I had no, no clue how, how much I love doing it. I had no, no idea how much I loved like packing up my family. And all the hectic, crazy stuff that involves a young bustling family, packing them up and going anywhere. Um, I had no idea how much I love that until, um, you know, the military sort of framed that, uh, perspective for me.
And so, um, really all that kind of came to a head when I was in Afghanistan. Like, um, you know, some, some people are really. Uh, you know, they love, they love deploying and they love going out there. And, uh, man, I’m so glad there’s people like that. Cause I’m not one of them, you know, like I went out there and I was like, this is, um, I’m so glad I got this experience.
Like this has been great. Uh, thanks for all the opportunities on come sugar, but you know, I am out, I’m gone, I’m gone. I’m going to the house. And I’m going to figure out a way to enrich people’s lives.
Well, TC, I appreciate you sharing some of those stories and being vulnerable and, and giving us some insights on your personal and your business life. Um, I want to give you the last opportunity to, to. Give out your contact information, your website help, help people can get in touch with you if they want to reach out.
Yeah, anybody that wants to just, uh, to the fat hit me up on LinkedIn backslash, TC Jennings, official, uh, business inquiries, TC Jenningsconsulting.com. You guys want to talk about paid media, military? Uh, really anything I would love just to hear from, from anybody in any shape, form or fashion, like hit me up.
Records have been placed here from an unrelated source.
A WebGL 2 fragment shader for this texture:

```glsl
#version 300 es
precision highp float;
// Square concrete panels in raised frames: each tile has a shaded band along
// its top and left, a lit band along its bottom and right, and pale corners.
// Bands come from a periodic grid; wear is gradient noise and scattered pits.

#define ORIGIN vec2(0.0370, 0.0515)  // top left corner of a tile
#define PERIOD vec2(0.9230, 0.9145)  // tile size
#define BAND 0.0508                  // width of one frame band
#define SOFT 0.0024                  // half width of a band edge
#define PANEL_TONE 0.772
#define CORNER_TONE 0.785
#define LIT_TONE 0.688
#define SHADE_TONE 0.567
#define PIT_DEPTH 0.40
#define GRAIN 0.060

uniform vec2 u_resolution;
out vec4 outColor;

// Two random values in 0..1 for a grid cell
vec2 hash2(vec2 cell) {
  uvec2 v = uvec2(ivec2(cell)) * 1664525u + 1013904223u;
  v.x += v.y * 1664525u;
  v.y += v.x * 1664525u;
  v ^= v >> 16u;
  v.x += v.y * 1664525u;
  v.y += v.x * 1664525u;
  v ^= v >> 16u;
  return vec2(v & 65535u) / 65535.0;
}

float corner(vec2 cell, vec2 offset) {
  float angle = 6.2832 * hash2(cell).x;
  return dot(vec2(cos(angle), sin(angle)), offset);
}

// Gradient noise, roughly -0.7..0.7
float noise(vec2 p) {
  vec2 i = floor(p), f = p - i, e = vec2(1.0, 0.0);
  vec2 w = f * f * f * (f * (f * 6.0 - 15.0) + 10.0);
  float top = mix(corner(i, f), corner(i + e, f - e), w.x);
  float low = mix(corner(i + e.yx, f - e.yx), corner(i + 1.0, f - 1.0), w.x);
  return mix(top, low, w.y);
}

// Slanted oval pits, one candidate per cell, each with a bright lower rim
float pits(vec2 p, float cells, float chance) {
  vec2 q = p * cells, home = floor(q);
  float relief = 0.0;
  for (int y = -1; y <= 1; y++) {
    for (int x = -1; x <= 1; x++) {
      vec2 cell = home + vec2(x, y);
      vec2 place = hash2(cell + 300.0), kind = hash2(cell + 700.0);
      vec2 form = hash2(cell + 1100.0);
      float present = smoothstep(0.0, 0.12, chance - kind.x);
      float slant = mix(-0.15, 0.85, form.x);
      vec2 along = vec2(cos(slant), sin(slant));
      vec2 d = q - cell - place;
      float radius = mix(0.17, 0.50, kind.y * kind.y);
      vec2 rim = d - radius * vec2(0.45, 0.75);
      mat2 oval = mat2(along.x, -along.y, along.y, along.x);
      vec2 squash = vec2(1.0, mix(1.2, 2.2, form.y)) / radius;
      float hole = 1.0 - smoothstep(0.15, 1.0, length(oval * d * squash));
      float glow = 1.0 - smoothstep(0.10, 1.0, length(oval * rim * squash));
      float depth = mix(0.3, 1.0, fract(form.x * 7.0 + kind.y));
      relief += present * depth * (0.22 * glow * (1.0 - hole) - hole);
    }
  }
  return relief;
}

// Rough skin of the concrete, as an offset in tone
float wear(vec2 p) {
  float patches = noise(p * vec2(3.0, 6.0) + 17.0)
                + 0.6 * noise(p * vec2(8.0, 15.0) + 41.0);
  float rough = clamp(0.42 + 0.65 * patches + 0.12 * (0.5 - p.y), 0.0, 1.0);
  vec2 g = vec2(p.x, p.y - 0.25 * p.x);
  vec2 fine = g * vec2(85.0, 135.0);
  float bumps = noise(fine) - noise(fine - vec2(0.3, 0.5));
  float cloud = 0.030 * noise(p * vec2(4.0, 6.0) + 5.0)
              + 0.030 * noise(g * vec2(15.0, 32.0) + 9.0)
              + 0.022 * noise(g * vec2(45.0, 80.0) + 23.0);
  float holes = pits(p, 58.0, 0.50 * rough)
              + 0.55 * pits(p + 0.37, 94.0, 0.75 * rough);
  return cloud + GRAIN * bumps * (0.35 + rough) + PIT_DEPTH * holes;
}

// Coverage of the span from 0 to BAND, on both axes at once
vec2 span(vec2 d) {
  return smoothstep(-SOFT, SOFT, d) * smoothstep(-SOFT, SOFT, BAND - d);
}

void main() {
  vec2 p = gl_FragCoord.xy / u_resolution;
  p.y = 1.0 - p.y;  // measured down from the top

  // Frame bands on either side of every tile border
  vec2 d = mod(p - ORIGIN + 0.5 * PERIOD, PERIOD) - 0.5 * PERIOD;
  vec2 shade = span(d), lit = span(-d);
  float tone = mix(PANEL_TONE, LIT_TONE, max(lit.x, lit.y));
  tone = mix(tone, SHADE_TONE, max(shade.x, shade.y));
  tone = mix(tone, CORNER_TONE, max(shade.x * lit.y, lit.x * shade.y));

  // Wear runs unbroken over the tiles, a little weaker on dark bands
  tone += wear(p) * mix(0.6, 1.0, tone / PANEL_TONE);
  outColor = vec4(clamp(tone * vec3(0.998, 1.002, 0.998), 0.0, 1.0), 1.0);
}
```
Um, and, uh, you know, at the very least I can clarify maybe some of these poop stories all the way. Okay. I’m going to, I’m going to edit these and I’m going to make them really awkward and I’m gonna make it chopped up in some sort of YouTube montage that can live in for me. Yeah, man, I plugged in, I really, uh, I really appreciate you letting me get on here, man.
It’s been so cool. And I’ve gotten to, I’m done. I’ve been kind of. A silent fan of yours for, for a couple of years now. Um, and I was kind of there when you were really just picking up steam on you on your LinkedIn game. And I was working at a, at an agency at the time and I was like modeling. I was doing a lot of social calendars and I was like, yeah, if guy is doing it right, like, look at, look at these emoji in the game right now and stuff.
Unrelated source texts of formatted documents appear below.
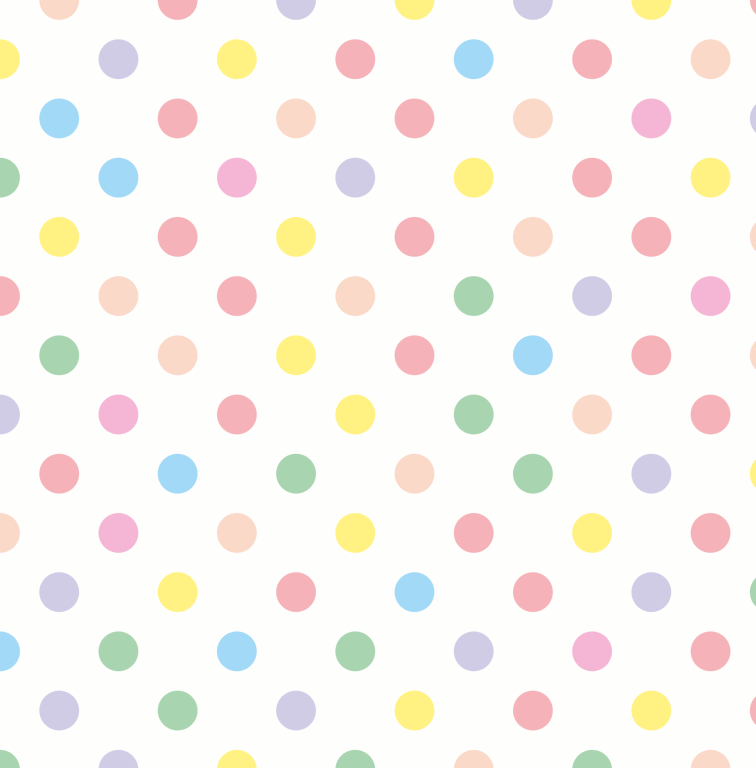
A WebGL 1 fragment shader for this pattern:

```glsl
precision highp float;

uniform vec2 u_resolution;

#define STEP 0.0771           // half the spacing of dots in a row, in canvas heights
#define RADIUS 0.0259         // dot radius, in canvas heights
#define SLOTS 12.0            // colour slots; common colours take more than one
#define DRIFT vec2(2.6, 6.9)  // slot shift per lattice step, keeps neighbours apart
#define JITTER 3.0            // random slot shift per dot
#define PAPER vec3(0.998, 0.998, 0.994)

float hash(vec2 cell) {
  vec3 q = fract(vec3(cell.xyx) * 0.1031);
  q += dot(q, q.yzx + 33.33);
  return fract((q.x + q.y) * q.z);
}

// Pastel colours, weighted by the width of their slots
vec3 pastel(float slot) {
  if (slot < 2.3) return vec3(0.82, 0.80, 0.90);  // lavender
  if (slot < 4.2) return vec3(0.98, 0.85, 0.79);  // peach
  if (slot < 5.6) return vec3(0.63, 0.85, 0.97);  // sky blue
  if (slot < 7.6) return vec3(1.00, 0.95, 0.51);  // lemon
  if (slot < 8.6) return vec3(0.96, 0.71, 0.83);  // pink
  if (slot < 9.9) return vec3(0.66, 0.83, 0.69);  // mint
  return vec3(0.96, 0.70, 0.72);                  // coral
}

// Nearest point of the staggered lattice, where x + y is odd
vec2 nearestDot(vec2 grid) {
  vec2 diagonal = vec2(grid.x + grid.y, grid.x - grid.y);
  diagonal = 2.0 * floor(diagonal * 0.5) + 1.0;
  return 0.5 * vec2(diagonal.x + diagonal.y, diagonal.x - diagonal.y);
}

void main() {
  // Lattice coordinates measured from the upper left corner
  float pixel = 1.0 / u_resolution.y;
  vec2 p = gl_FragCoord.xy * pixel;
  vec2 grid = vec2(p.x, 1.0 - p.y) / STEP;
  vec2 cell = nearestDot(grid);

  // Colour of this dot
  float slot = mod(dot(cell, DRIFT) + JITTER * hash(cell + 7.0), SLOTS);

  // Disc with a smooth edge
  float edge = length(grid - cell) * STEP - RADIUS;
  float cover = 1.0 - smoothstep(-0.75 * pixel, 0.75 * pixel, edge);
  gl_FragColor = vec4(mix(PAPER, pastel(slot), cover), 1.0);
}
```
Um, I know that you have been at an AB test, sir, and a practitioner. Not only your SEO crap, but also you got some marketing chops as well in band. So, um, and it’s been a good time. I appreciate it. Oh, no, I appreciate, I appreciate you saying something that, you know, the whole LinkedIn, thing’s kind of funny.
Um, because it’s, you know, like most people what they do, their LinkedIn and they, they put their bio and let, let dust gather on it and. And, uh, I, I let’s see if we can, we can engage with some people and gain some traction and it’s been a really good experience getting to meet, um, you know, people like yourself on there.
Um, but, but I appreciate you saying something cause you never know who you, who you impact. And I think that’s a good opportunity for a closing remark is just, just do your thing, put your stories out there because you know, if you have one person comment or like there’s probably a hundred more that you’ve impacted that just didn’t say anything.
Yeah, it’s so true. There’s always, there’s always someone watching, even if it’s, uh, you know, your kid or your spouse, right. Or just on the internet, just because they didn’t like your shared comment. Um, doesn’t mean they, they’re not watching you and you know, you’re always a steward, uh, for your values and your brand.
So yeah, I couldn’t agree more. Yeah. TC Jennings. I appreciate it. TCJennings consulting.com. Thanks for your time, man. I appreciated Damon. Let’s do it again sometime.